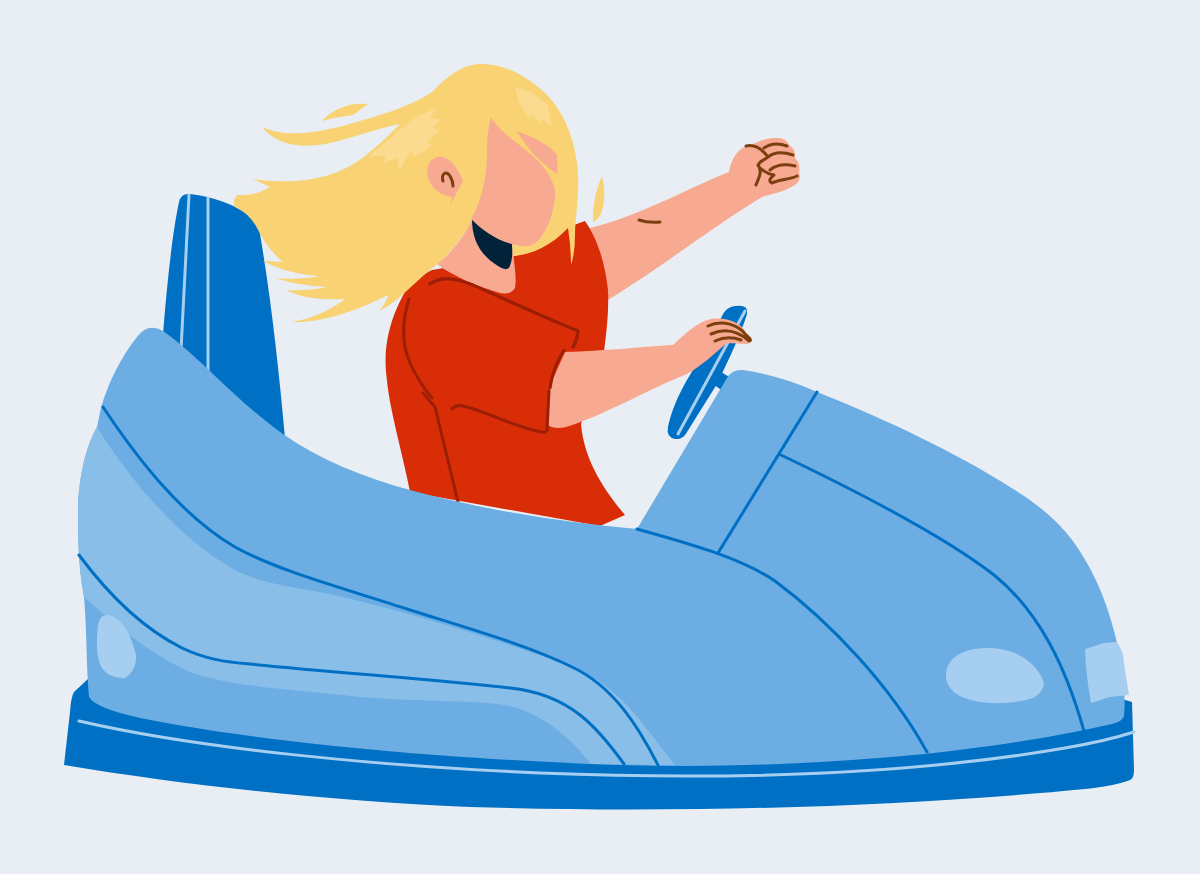
<!DOCTYPE html>
<html lang="en">
<head>
<meta charset="utf-8">
<title>Bumper car ride</title>
<style>
:root {
  --sky: #e8eef3;
  --blue: #0070c4;
  --body: #6cade3;
  --panel: #89bee9;
  --light: #a6cef0;
  --shirt: #d92d08;
  --seam: #9c1f05;
  --skin: #f7a991;
  --crease: #7c3f10;
  --hair: #f8d273;
  --shine: #fadb90;
  --shade: #02223a;
}
html, body { margin: 0; height: 100%; overflow: hidden; background: var(--sky); }
.scene { display: block; width: 1200px; height: 874px; }
.blue { fill: var(--blue); }
.body { fill: var(--body); }
.panel { fill: var(--panel); }
.light { fill: var(--light); }
.shirt { fill: var(--shirt); }
.skin { fill: var(--skin); }
.hair { fill: var(--hair); }
.shine { fill: var(--shine); }
.shade { fill: var(--shade); }
.line { fill: none; stroke-width: 3; stroke-linecap: round; stroke-linejoin: round; }
.car-line { stroke: var(--blue); }
.trim { stroke: var(--light); }
.seam { stroke: var(--seam); }
.crease { stroke: var(--crease); }
</style>
</head>
<body>
<svg class="scene" viewBox="0 0 1200 874" role="img" aria-label="Blond woman in a red shirt riding a blue bumper car with a raised fist">
  <rect width="1200" height="874" fill="var(--sky)"/>

  <g id="seat">
    <path class="blue" d="M163 334C167 285 172 235 179 202Q181 193 190 194C217 197 243 208 255 221Q259 226 261 240C271 300 279 370 285 438L220 420Z"/>
    <path class="line trim" d="M189 195C186 245 184 300 181 350M208 198V378"/>
  </g>

  <g id="raised-arm">
    <path class="skin" d="M590 228C640 216 690 187 729 172C731 160 737 150 746 146C756 144 764 137 776 138Q786 137 789 145Q796 149 795 158Q801 164 799 172Q802 180 795 185C786 191 772 194 762 197C715 225 655 272 606 301Z"/>
    <path class="line crease" d="M746 146C755 144 762 149 768 157M764 148C771 143 779 143 787 146M768 157C775 151 784 152 793 155M770 170C777 164 786 164 795 166M772 183C780 179 789 180 797 176M768 157C763 161 757 162 759 167C764 172 769 174 774 175C770 178 768 181 772 183M758 165C763 173 758 179 756 185M639 220Q648 223 660 222"/>
  </g>

  <g id="shirt">
    <path class="shirt" d="M412 280L432 270L515 256C535 250 555 235 571 226L585 221C597 238 605 262 608 290C609 315 606 335 604 352L581 424C584 460 604 490 625 515L600 526L410 492C402 450 389 410 386 372C383 335 396 305 412 280Z"/>
    <path class="line seam" d="M409 299C401 325 402 345 410 363Q418 381 432 398M423 393L435 407L458 502M430 284C441 276 455 278 473 285C505 299 545 318 578 331Q577 340 573 347"/>
  </g>

  <g id="neck">
    <path class="skin" d="M472 219L512 245C514 262 517 278 515 288Q511 295 500 293C477 286 452 276 437 264C452 252 464 237 472 219Z"/>
    <path class="shade" d="M472 219C486 229 500 237 512 243C513 253 512 262 509 268Q505 271 498 266C482 256 472 242 472 219Z"/>
  </g>

  <g id="hair-back">
    <path class="hair" d="M262 127C290 140 330 130 360 121C388 113 415 104 432 92C446 78 460 65 480 64C503 63 528 76 548 96C569 118 580 155 578 190C577 210 575 225 575 235Q575 253 571 265Q571 247 568 228C552 245 532 255 513 256L512 242L472 219C463 239 447 257 430 270C410 287 395 304 379 311Q386 303 388 295C360 309 325 323 292 322C315 318 332 309 345 299C325 300 303 299 286 290Q308 291 327 287Q300 286 275 278Q300 280 320 276C300 275 280 270 263 261L283 262Q268 250 257 228Q250 214 235 207Q232 201 237 195Q256 196 270 187L253 179C295 185 335 180 365 156C380 144 391 133 400 124C375 129 350 139 325 144C297 149 274 143 262 127Z"/>
    <path class="hair" d="M322 121C332 110 348 102 368 104Q359 111 353 115Q337 117 322 121ZM593 222Q592 199 602 176Q606 190 603 207Q601 218 593 222Z"/>
    <path class="shine" d="M368 157L397 132L417 116L437 108L430 118L441 119L433 128L440 130L427 142L432 146L414 157L411 151L399 171L397 158L384 163L386 155Z"/>
  </g>

  <g id="face">
    <path class="skin" d="M491 117C498 130 518 143 534 157C545 167 552 178 555 190C556 207 549 225 542 236Q534 248 521 246C501 243 485 233 471 219C482 201 487 176 487 153Q487 132 491 117Z"/>
    <path class="skin" d="M517 131C537 139 551 146 557 155Q558 166 557 174C542 164 527 149 517 131Z"/>
    <path class="skin" d="M463 181C457 166 447 154 437 157C425 161 425 176 433 187Q441 196 452 197L450 205Z"/>
    <path class="line crease" d="M443 181C441 174 446 170 450 176Q453 181 453 186"/>
    <path class="shine" d="M515 87L531 92L547 104L552 126L541 118L542 125L530 114L531 120L519 103Z"/>
  </g>

  <g id="steering-wheel">
    <path class="blue" d="M716 369L731 378L724 392L713 384Z"/>
    <path class="blue" d="M668 427C674 399 690 374 701 358L722 316Q726 307 735 306Q749 304 747 314C741 334 729 359 717 384L687 432Q683 440 675 439Q666 437 668 427Z"/>
    <path class="line trim" d="M745 311L678 434"/>
  </g>

  <g id="driving-arm">
    <path class="skin" d="M565 352C603 351 640 347 673 345C685 334 697 322 711 319C727 317 742 323 747 334Q753 341 748 344L727 343C715 353 703 365 687 374C645 391 600 417 566 427Q554 430 546 424L548 390Z"/>
    <path class="line crease" d="M708 326C722 319 739 325 746 335Q753 341 749 341M711 334C725 328 738 331 749 341M715 341Q728 335 741 340"/>
    <path class="shirt" d="M430 284L578 331L573 347Q567 349 562 356C553 370 549 385 549 400L547 432L452 407Z"/>
    <path class="line seam" d="M430 284C441 276 455 278 473 285C505 299 545 318 578 331Q577 340 573 347M564 350Q553 367 550 388M549 391L547 430Q546 434 537 431C510 425 485 411 463 406Q456 404 452 409"/>
  </g>

  <g id="bumper">
    <path class="blue" d="M88 679L74 692Q71 697 70 712L64 765C190 786 330 801 470 807C690 814 910 806 1085 789Q1115 786 1130 780Q1134 778 1134 770L1132 702L1122 699L700 740L200 700Z"/>
  </g>

  <g id="car-body">
    <path class="body" d="M101 408C108 383 121 357 137 337Q148 322 163 331C200 357 235 400 283 434C320 460 365 478 410 490C485 510 560 522 637 529L727 378Q732 369 743 370C770 374 795 382 817 392C890 421 960 455 1010 487C1045 508 1068 530 1084 558C1105 592 1117 635 1122 670Q1126 695 1124 716Q1123 721 1112 724C1040 740 980 748 925 754C820 764 720 768 620 765C440 759 260 742 140 718Q95 708 89 697C86 665 87 630 84 597C78 565 78 535 78 505C80 470 87 445 97 427Z"/>
    <path class="panel" d="M97 427C130 480 180 540 235 570C262 584 295 587 330 594C410 612 490 638 560 662C620 683 640 722 675 765L591 764C570 738 545 715 510 706C480 700 420 702 360 697C300 690 225 687 185 670C145 650 115 625 84 597C78 565 78 535 78 505C80 470 87 445 97 427Z"/>
    <path class="line car-line" d="M103 407C135 455 180 515 235 547C280 572 350 590 410 610C470 629 530 646 572 667C615 687 640 730 658 765M79 555C105 590 140 627 182 648C205 659 225 662 250 664C340 673 440 680 510 688C570 694 598 728 624 764"/>
    <path class="line car-line" d="M637 529C680 541 740 557 775 581C830 622 890 685 927 752M817 392L718 553M781 455C850 488 940 533 994 575C1040 612 1066 668 1084 731"/>
    <g id="lamps">
      <path class="light" d="M98 625Q100 614 108 615C123 618 132 637 136 655Q137 670 125 678Q117 679 110 675C95 668 96 644 98 625Z"/>
      <path class="light" d="M946 673C948 656 965 648 988 648C1015 648 1037 662 1044 683Q1043 696 1026 700C998 706 964 704 951 689Q945 682 946 673Z"/>
      <path class="light" d="M1085 649L1104 643L1117 642Q1124 652 1124 664L1129 695L1110 697L1091 703Q1086 676 1085 649Z"/>
    </g>
  </g>
  <path id="bumper-trim" class="line trim" d="M79 721C200 749 380 766 540 773C740 781 920 773 1065 748Q1106 741 1134 732"/>
</svg>
</body>
</html>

━━━━━━━━━━━━━━━━━━━━━━━━━━━━━━

→ **EXERCISE BRIEF**: Reply with one number, the count of lines in the entries that hold the string "fill".

→ **ANSWER BOX**: 11